Once Carroccio got started, he was down in that same park serving soup every Sunday; but after a time, the local Health Department told him he couldn’t serve a large gathering of the homeless in a public place. So he quickly searched out and found a location from which he could operate—the Veterans Memorial Building, which let Carroccio use their kitchen.
In addition to having his space provided, the food has also been donated. “We work with the Farmers’ Market and every Saturday they just load us up with so much produce, it’s unbelievable,” Carroccio said. “Whole Foods has been wonderful to us too, plying us with breads, desserts and muffins. Peet’s Coffee supplies us with organic coffee, and we serve 400–500 cups of coffee every Sunday as well.”
Since he’s been in operation, his popularity has grown. “We started with about 85 people on Sundays and we’re now up to about 300,” said Carroccio. “During holidays such as Thanksgiving and Christmas, we get as many as a thousand people.
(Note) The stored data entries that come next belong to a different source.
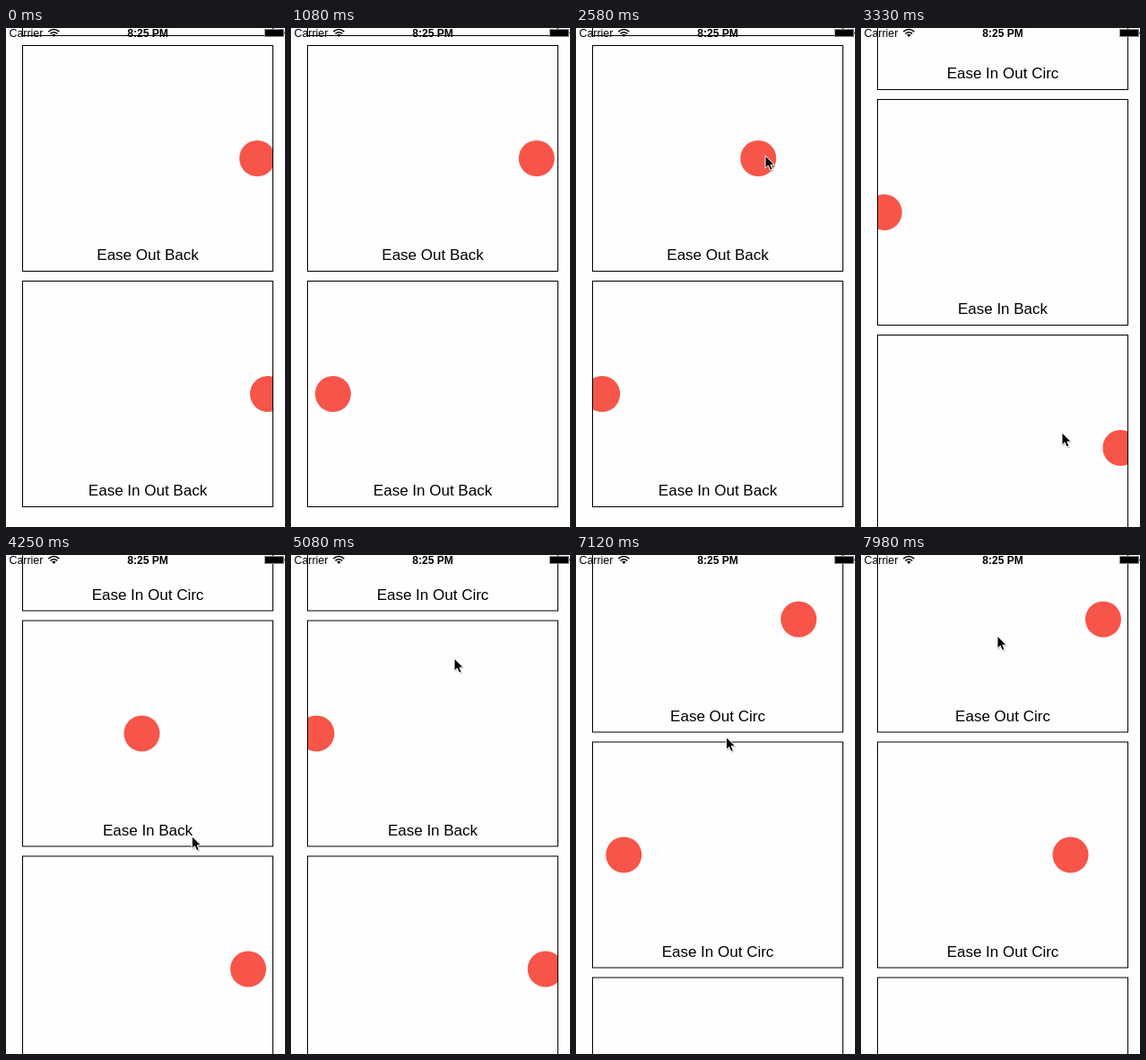
An HTML page that plays this animation: 311 px wide and 555 px high, repeating every 8000 ms.

```html
<!DOCTYPE html>
<html lang="en">
<head>
<meta charset="utf-8">
<title>Easing list</title>
<style>
  html, body { margin: 0; width: 100%; height: 100%; overflow: hidden; background: #fefefe; }
  svg { display: block; width: 311px; height: 555px; }
  text { font-family: "Liberation Sans", Arial, sans-serif; fill: #000; }
  .label { font-size: 17px; text-anchor: middle; }
  .carrier { font-size: 12.4px; }
  .clock { font-size: 12px; font-weight: bold; text-anchor: middle; }
  .card { fill: none; stroke: #000; }
  .ball { fill: #f75549; }
</style>
</head>
<body>
<svg viewBox="0 0 311 555">
  <defs>
    <clipPath id="inside"><rect x="19" y="1" width="278" height="250"/></clipPath>
  </defs>
  <g id="list"></g>
  <text class="carrier" x="3.5" y="9.5">Carrier</text>
  <text class="clock" x="158" y="9.5">8:25 PM</text>
  <g fill="none" stroke="#000" stroke-width="1.5">
    <path d="M47.3 4.1Q53.3 -1.1 59.3 4.1"/>
    <path d="M49.4 6.4Q53.3 3 57.2 6.4"/>
  </g>
  <path d="M53.3 10L51 7.6Q53.3 5.8 55.6 7.6Z"/>
  <rect x="288.5" y="1.5" width="21" height="8" stroke="#888"/>
  <rect x="310" y="4" width="1" height="3" fill="#888"/>
  <g id="cursor">
    <path d="M1 1.5V15.5L4.3 12.5L6.5 17.5L9 16.4L6.9 11.6H11.3Z" opacity=".22"/>
    <path d="M0 0V14L3.2 11L5.4 16L8 14.9L5.9 10.1H10.3Z" stroke="#fff"/>
  </g>
</svg>
<script>
const LOOP = 8000, RUN = 1850;
const PITCH = 262, LEFT = 47, TRAVEL = 223;
const BACK = 1.70158;

const clamp = (v, max = 1) => Math.min(Math.max(v, 0), max);
const smooth = k => k * k * (3 - 2 * k);

const back = s => u => u * u * ((s + 1) * u - s);
const circ = u => 1 - Math.sqrt(1 - u * u);
const easeOut = ease => u => 1 - ease(1 - u);
const easeInOut = ease => u => u < .5 ? ease(2 * u) / 2 : 1 - ease(2 - 2 * u) / 2;

const cards = [
  { label: "Ease Out Circ", ease: easeOut(circ), start: 5765, run: 2040 },
  { label: "Ease In Out Circ", ease: easeInOut(circ), start: 2920 },
  { label: "Ease In Back", ease: back(BACK), start: 2460 },
  { label: "Ease Out Back", ease: easeOut(back(BACK)), start: 365 },
  { label: "Ease In Out Back", ease: easeInOut(back(BACK * 1.525)), start: 414 }
];

// Pointer moves; the ones with a scroll also drag the list
const origin = { x: -14, y: 121 };
const moves = [
  { at: 1180, span: 900, x: 225, y: 21 },
  { at: 2600, span: 670, x: 13, y: 308, scroll: 322 },
  { at: 3340, span: 280, x: 0, y: -6, scroll: -6.5 },
  { at: 3620, span: 1460, x: -42, y: -329 },
  { at: 5920, span: 410, x: 25, y: 379, scroll: 387.5 },
  { at: 6330, span: 270, x: 0, y: -2, scroll: 9.5 },
  { at: 6600, span: 800, x: -55, y: -402 }
];

const moved = (axis, t) => moves.reduce(
  (sum, m) => sum + (m[axis] || 0) * smooth(clamp((t - m.at) / m.span)), 0);

// The balls stall for a moment when the first drag begins
const ballTime = t => t - clamp(t - 2600, 195);

function progress({ start, run = RUN }, t) {
  const runs = (ballTime(t) - start) / run;
  return runs - Math.floor(runs);
}

function add(parent, tag, attrs) {
  const node = document.createElementNS("http://www.w3.org/2000/svg", tag);
  for (const name in attrs) node.setAttribute(name, attrs[name]);
  return parent.appendChild(node);
}

const list = document.getElementById("list");
const cursor = document.getElementById("cursor");

const balls = cards.map(({ label }, i) => {
  const card = add(list, "g", { transform: `translate(0 ${19 + (i - 3) * PITCH})` });
  const ball = add(add(card, "g", { "clip-path": "url(#inside)" }), "circle", { class: "ball", cy: 126, r: 20 });
  add(card, "rect", { class: "card", x: 18.5, y: .5, width: 279, height: 251 });
  add(card, "text", { class: "label", x: 158, y: 239 }).textContent = label;
  return ball;
});

function draw(t) {
  list.setAttribute("transform", `translate(0 ${moved("scroll", t)})`);
  cards.forEach((card, i) => {
    balls[i].setAttribute("cx", LEFT + TRAVEL * card.ease(progress(card, t)));
  });
  cursor.setAttribute("transform", `translate(${origin.x + moved("x", t)} ${origin.y + moved("y", t)})`);
}

const start = performance.now();
function tick(now) {
  draw(Math.max(0, now - start) % LOOP);
  requestAnimationFrame(tick);
}
draw(0);
requestAnimationFrame(tick);
</script>
</body>
</html>
```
It’s quite an event. We have music and all types of bands, and we have quite a feast. We find volunteers coming from out of the woodwork.”
As a testament to the quality and the taste of his food, another local soup kitchen run by a famous charity finally shut down on Sundays because everyone was coming over to the Organic Soup Kitchen.
Now, due to its success, the Organic Soup Kitchen has outgrown the facility at the Veteran’s Memorial Building and is seeking donations to launch a fleet of mobile trucks to serve the homeless throughout the city.
During the time he has been running the kitchen, Carroccio has also worked with a non-profit medical organization, Doctors Without Walls, that treats the homeless. What he has learned there has reinforced his decision to be purely organic. “Most of the folks that we see on the street have diabetes because, number one, they are overweight,” he explained. “They are eating anything that they can, but these people are very fragile. When they go into a soup kitchen that’s feeding them conventional food, it looks nice and it smells good, but they’re eating meat that is puffed up with hormones, greasy fat that’s fried, and soup that has all this artificial flavoring and fat that is made out of chemicals. Eating conventional food, they—or anyone else for that matter—are consuming so many pesticides they’re breaking down their immune systems.”
Finally, Carroccio knows that feeding the homeless isn’t the total solution to the problem by any stretch—and so he is now implementing a program to help get them off the streets. “We’re putting together an educational program,” he said. “We’re going to start off with five people for a two-month session. Once they qualify for the program, they’ll come into the kitchen and I’ll give them hands-on training. They’ll also get some academic studies in which they’ll learn to how to pass the food handler’s test, so that they’re qualified in the state of California to be certified kitchen workers. At the end of eight weeks, they can walk out with a diploma from us and a certification from the state and hopefully it will help them get a job.”
To find out more about the Organic Soup Kitchen or to make a donation, visit their website at www.organicsoupkitchen.org.